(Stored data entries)
□ □ □ □ □ □ □
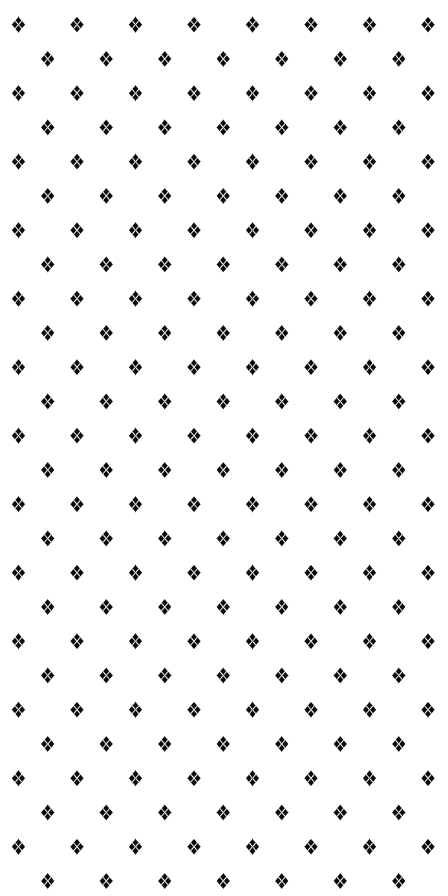
Give the GLSL for this pattern, as a Shadertoy shader.

```glsl
// Signed distance to a rhombus with the given half diagonals
float rhombus(vec2 p, vec2 halfSize) {
    p = abs(p) / halfSize;
    return (p.x + p.y - 1.0) * halfSize.x * halfSize.y / length(halfSize);
}

// Four small rhombi set around a centre, parted by a thin cross
float fourDiamonds(vec2 p, vec2 reach, vec2 halfSize) {
    p = abs(p);
    float side = rhombus(p - vec2(reach.x, 0.0), halfSize);
    float tip = rhombus(p - vec2(0.0, reach.y), halfSize);
    return min(side, tip);
}

// Offset from the nearest motif centre; odd rows shift by half a column
vec2 staggeredCell(vec2 p, vec2 pitch) {
    float row = round(p.y / pitch.y);
    float column = p.x / pitch.x - 0.5 * mod(row, 2.0);
    return vec2(column - round(column), p.y / pitch.y - row) * pitch;
}

// Ink coverage over one pixel
float coverage(float dist, float pixel) {
    return clamp(0.5 - dist / pixel, 0.0, 1.0);
}

void mainImage(out vec4 fragColor, in vec2 fragCoord) {
    // Canvas width is one unit; y runs down from the top edge
    float pixel = 1.0 / iResolution.x;
    vec2 p = vec2(fragCoord.x, iResolution.y - fragCoord.y) * pixel;

    // Layout
    vec2 firstCentre = vec2(0.0412, 0.0550);
    vec2 pitch = vec2(0.1306, 0.07646);
    vec2 reach = vec2(0.0081, 0.0095);
    vec2 halfSize = vec2(0.0066, 0.0079);

    // Colours
    vec3 paper = vec3(1.0);
    vec3 ink = vec3(0.04);

    vec2 cell = staggeredCell(p - firstCentre, pitch);
    float dist = fourDiamonds(cell, reach, halfSize);
    fragColor = vec4(mix(paper, ink, coverage(dist, pixel)), 1.0);
}
```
□ □ □ □ □ □ □
# [WORK TO COMPLETE]
Identify every line above that includes the word "float", and show those lines.

# [RESPONSE]
float rhombus(vec2 p, vec2 halfSize) {
float fourDiamonds(vec2 p, vec2 reach, vec2 halfSize) {
    float side = rhombus(p - vec2(reach.x, 0.0), halfSize);
    float tip = rhombus(p - vec2(0.0, reach.y), halfSize);
    float row = round(p.y / pitch.y);
    float column = p.x / pitch.x - 0.5 * mod(row, 2.0);
float coverage(float dist, float pixel) {
    float pixel = 1.0 / iResolution.x;
    float dist = fourDiamonds(cell, reach, halfSize);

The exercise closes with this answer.